= The problem =
Leave out the pictures and repeat the data exactly.

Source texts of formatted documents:
== Segment start ==
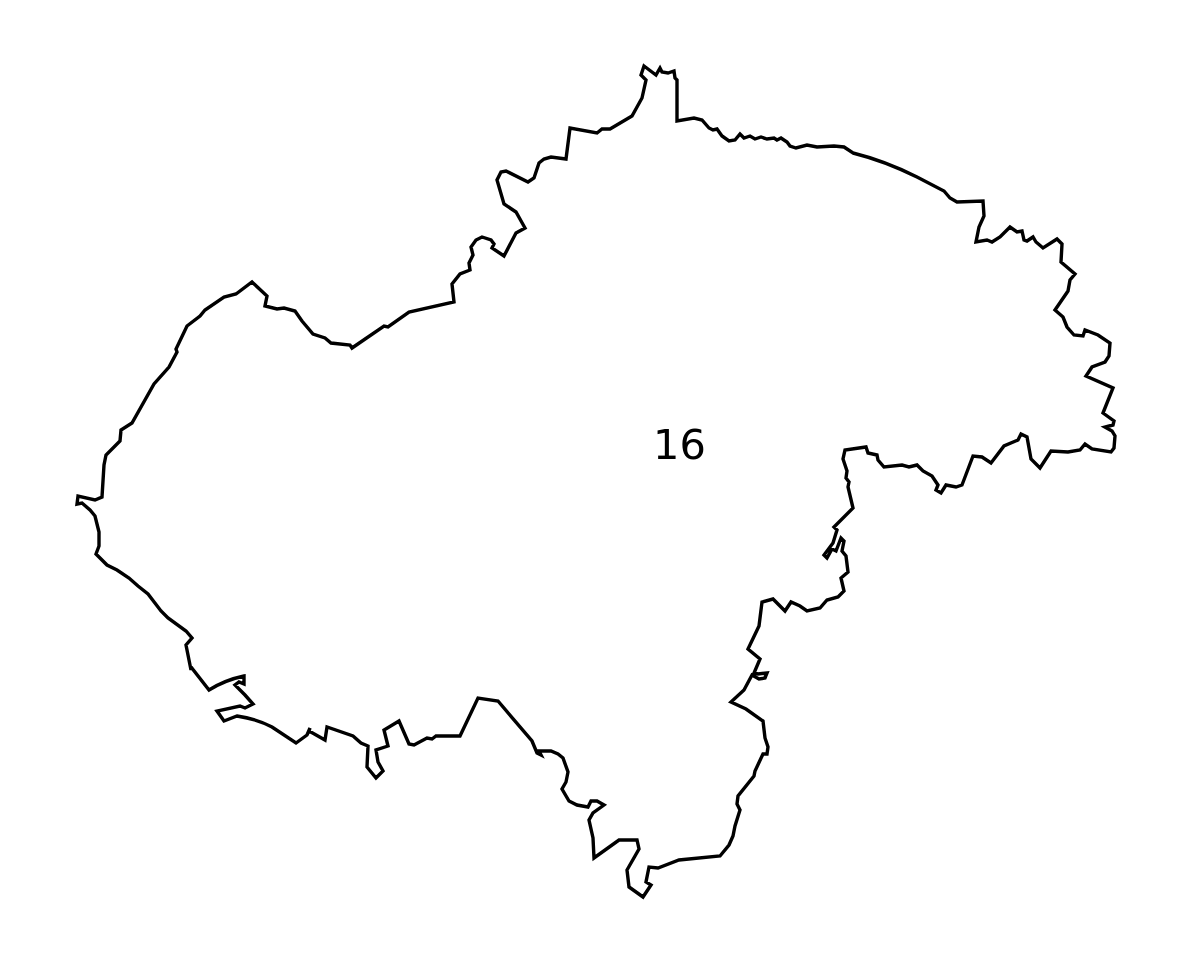
<!DOCTYPE html>
<html lang="en">
<head>
<meta charset="utf-8">
<title>District 16 outline map</title>
<style>
:root { --paper: #ffffff; --ink: #000000; }
html, body { margin: 0; height: 100%; overflow: hidden; background: var(--paper); }
.map { display: block; width: 1192px; height: 964px; }
.boundary { fill: none; stroke: var(--ink); stroke-width: 3.4; stroke-linejoin: miter; stroke-miterlimit: 4; }
.district-number { font: 41.5px "DejaVu Sans", sans-serif; fill: var(--ink); text-anchor: middle; }
</style>
</head>
<body>
<svg class="map" viewBox="0 0 1192 964" role="img" aria-label="Outline map of district 16">
<path class="boundary" d="M644 66 L656 75 L660 68 L662 72 L668 73 L674 71 L675 78 L677 80 L677 121 L694 118 L702 120 L709 128 L713 130 L717 129 L722 136 L729 141 L735 140 L740 134 L744 138 L750 136 L755 139 L761 137 L767 139 L774 138 L777 140 L781 138 L787 142 L790 146 L796 148 L807 145 L817 147 L834 146 L844 147 L853 153 Q885 161 917 177 L944 191 L950 198 L957 202 L983 201 L984 216 L979 227 L976 242 L987 240 L992 242 L1000 237 L1010 227 L1017 232 L1022 231 L1024 240 L1027 241 L1033 237 L1036 242 L1043 248 L1057 239 L1062 244 L1061 262 L1075 274 L1070 280 L1068 291 L1055 310 L1063 317 L1067 327 L1074 335 L1083 336 L1085 330 L1098 335 L1110 343 L1109 356 L1105 362 L1092 367 L1086 376 L1113 388 L1103 413 L1114 421 L1113 425 L1105 427 L1112 431 L1115 436 L1114 448 L1111 452 L1092 449 L1085 444 L1080 450 L1068 452 L1051 451 L1040 468 L1031 459 L1027 437 L1021 434 L1018 440 L1004 446 L991 463 L982 457 L973 456 L962 485 L956 487 L946 485 L941 493 L936 490 L938 485 L932 476 L923 471 L917 465 L909 467 L902 465 L884 467 L878 460 L877 455 L868 453 L866 447 L845 450 L843 459 L847 471 L846 478 L849 482 L848 487 L853 508 L834 527 L837 530 L833 543 L824 555 L827 558 L832 549 L836 551 L841 538 L844 541 L842 551 L846 556 L848 572 L841 578 L844 591 L838 597 L827 600 L820 608 L807 611 L800 606 L791 602 L785 611 L773 599 L762 602 L759 626 L748 649 L760 659 L754 673 L758 674 L767 673 L765 678 L759 679 L752 675 L744 690 L731 702 L746 709 L763 721 L765 738 L768 747 L767 754 L763 754 L755 771 L754 776 L738 796 L737 804 L740 810 L735 826 L733 836 L729 845 L720 856 L679 860 L658 868 L649 867 L646 882 L651 885 L643 897 L629 887 L627 870 L639 849 L637 840 L619 840 L594 858 L593 838 L589 820 L593 813 L604 805 L597 801 L591 801 L588 807 L577 805 L569 801 L562 789 L566 782 L568 772 L563 758 L558 754 L551 751 L539 751 L541 755 L537 753 L532 741 L498 701 L478 698 L460 736 L436 736 L432 739 L427 738 L414 745 L409 744 L399 721 L384 730 L388 746 L376 750 L378 762 L383 771 L376 778 L367 767 L368 746 L361 743 L353 736 L327 727 L325 740 L309 731 L310 728 L307 735 L296 743 L272 727 Q257 719 237 716 L224 721 L217 711 L240 706 L245 708 L253 704 L245 695 L235 685 L239 682 L244 684 L244 676 Q225 680 209 690 L191 667 L191 670 L186 645 L192 638 L186 631 L168 618 L161 611 L148 594 L138 586 L129 578 L117 570 L107 565 L96 554 L99 546 L99 532 L95 516 L90 510 L82 503 L77 504 L78 496 L95 500 L102 497 L104 465 L106 455 L120 441 L121 430 L132 423 L154 384 L169 367 L177 352 L176 349 L187 326 L200 316 L205 310 L224 297 L236 294 L252 282 L267 296 L265 306 L277 309 L284 308 L295 311 L302 321 L313 334 L325 338 L331 343 L350 345 L352 348 L384 326 L388 327 L409 312 L454 302 L452 284 L460 274 L470 270 L469 263 L473 255 L471 247 L476 240 L482 237 L491 240 L494 244 L492 248 L504 256 L516 233 L525 228 L516 212 L504 204 L497 180 L501 172 L506 171 L528 182 L534 178 L539 163 L544 159 L551 157 L566 159 L570 128 L597 133 L602 129 L610 129 L632 116 L642 98 L646 80 L641 75 Z"/>
<text class="district-number" x="679.5" y="459">16</text>
</svg>
</body>
</html>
== Segment end ==
= Expected answer =
<!DOCTYPE html>
<html lang="en">
<head>
<meta charset="utf-8">
<title>District 16 outline map</title>
<style>
:root { --paper: #ffffff; --ink: #000000; }
html, body { margin: 0; height: 100%; overflow: hidden; background: var(--paper); }
.map { display: block; width: 1192px; height: 964px; }
.boundary { fill: none; stroke: var(--ink); stroke-width: 3.4; stroke-linejoin: miter; stroke-miterlimit: 4; }
.district-number { font: 41.5px "DejaVu Sans", sans-serif; fill: var(--ink); text-anchor: middle; }
</style>
</head>
<body>
<svg class="map" viewBox="0 0 1192 964" role="img" aria-label="Outline map of district 16">
<path class="boundary" d="M644 66 L656 75 L660 68 L662 72 L668 73 L674 71 L675 78 L677 80 L677 121 L694 118 L702 120 L709 128 L713 130 L717 129 L722 136 L729 141 L735 140 L740 134 L744 138 L750 136 L755 139 L761 137 L767 139 L774 138 L777 140 L781 138 L787 142 L790 146 L796 148 L807 145 L817 147 L834 146 L844 147 L853 153 Q885 161 917 177 L944 191 L950 198 L957 202 L983 201 L984 216 L979 227 L976 242 L987 240 L992 242 L1000 237 L1010 227 L1017 232 L1022 231 L1024 240 L1027 241 L1033 237 L1036 242 L1043 248 L1057 239 L1062 244 L1061 262 L1075 274 L1070 280 L1068 291 L1055 310 L1063 317 L1067 327 L1074 335 L1083 336 L1085 330 L1098 335 L1110 343 L1109 356 L1105 362 L1092 367 L1086 376 L1113 388 L1103 413 L1114 421 L1113 425 L1105 427 L1112 431 L1115 436 L1114 448 L1111 452 L1092 449 L1085 444 L1080 450 L1068 452 L1051 451 L1040 468 L1031 459 L1027 437 L1021 434 L1018 440 L1004 446 L991 463 L982 457 L973 456 L962 485 L956 487 L946 485 L941 493 L936 490 L938 485 L932 476 L923 471 L917 465 L909 467 L902 465 L884 467 L878 460 L877 455 L868 453 L866 447 L845 450 L843 459 L847 471 L846 478 L849 482 L848 487 L853 508 L834 527 L837 530 L833 543 L824 555 L827 558 L832 549 L836 551 L841 538 L844 541 L842 551 L846 556 L848 572 L841 578 L844 591 L838 597 L827 600 L820 608 L807 611 L800 606 L791 602 L785 611 L773 599 L762 602 L759 626 L748 649 L760 659 L754 673 L758 674 L767 673 L765 678 L759 679 L752 675 L744 690 L731 702 L746 709 L763 721 L765 738 L768 747 L767 754 L763 754 L755 771 L754 776 L738 796 L737 804 L740 810 L735 826 L733 836 L729 845 L720 856 L679 860 L658 868 L649 867 L646 882 L651 885 L643 897 L629 887 L627 870 L639 849 L637 840 L619 840 L594 858 L593 838 L589 820 L593 813 L604 805 L597 801 L591 801 L588 807 L577 805 L569 801 L562 789 L566 782 L568 772 L563 758 L558 754 L551 751 L539 751 L541 755 L537 753 L532 741 L498 701 L478 698 L460 736 L436 736 L432 739 L427 738 L414 745 L409 744 L399 721 L384 730 L388 746 L376 750 L378 762 L383 771 L376 778 L367 767 L368 746 L361 743 L353 736 L327 727 L325 740 L309 731 L310 728 L307 735 L296 743 L272 727 Q257 719 237 716 L224 721 L217 711 L240 706 L245 708 L253 704 L245 695 L235 685 L239 682 L244 684 L244 676 Q225 680 209 690 L191 667 L191 670 L186 645 L192 638 L186 631 L168 618 L161 611 L148 594 L138 586 L129 578 L117 570 L107 565 L96 554 L99 546 L99 532 L95 516 L90 510 L82 503 L77 504 L78 496 L95 500 L102 497 L104 465 L106 455 L120 441 L121 430 L132 423 L154 384 L169 367 L177 352 L176 349 L187 326 L200 316 L205 310 L224 297 L236 294 L252 282 L267 296 L265 306 L277 309 L284 308 L295 311 L302 321 L313 334 L325 338 L331 343 L350 345 L352 348 L384 326 L388 327 L409 312 L454 302 L452 284 L460 274 L470 270 L469 263 L473 255 L471 247 L476 240 L482 237 L491 240 L494 244 L492 248 L504 256 L516 233 L525 228 L516 212 L504 204 L497 180 L501 172 L506 171 L528 182 L534 178 L539 163 L544 159 L551 157 L566 159 L570 128 L597 133 L602 129 L610 129 L632 116 L642 98 L646 80 L641 75 Z"/>
<text class="district-number" x="679.5" y="459">16</text>
</svg>
</body>
</html>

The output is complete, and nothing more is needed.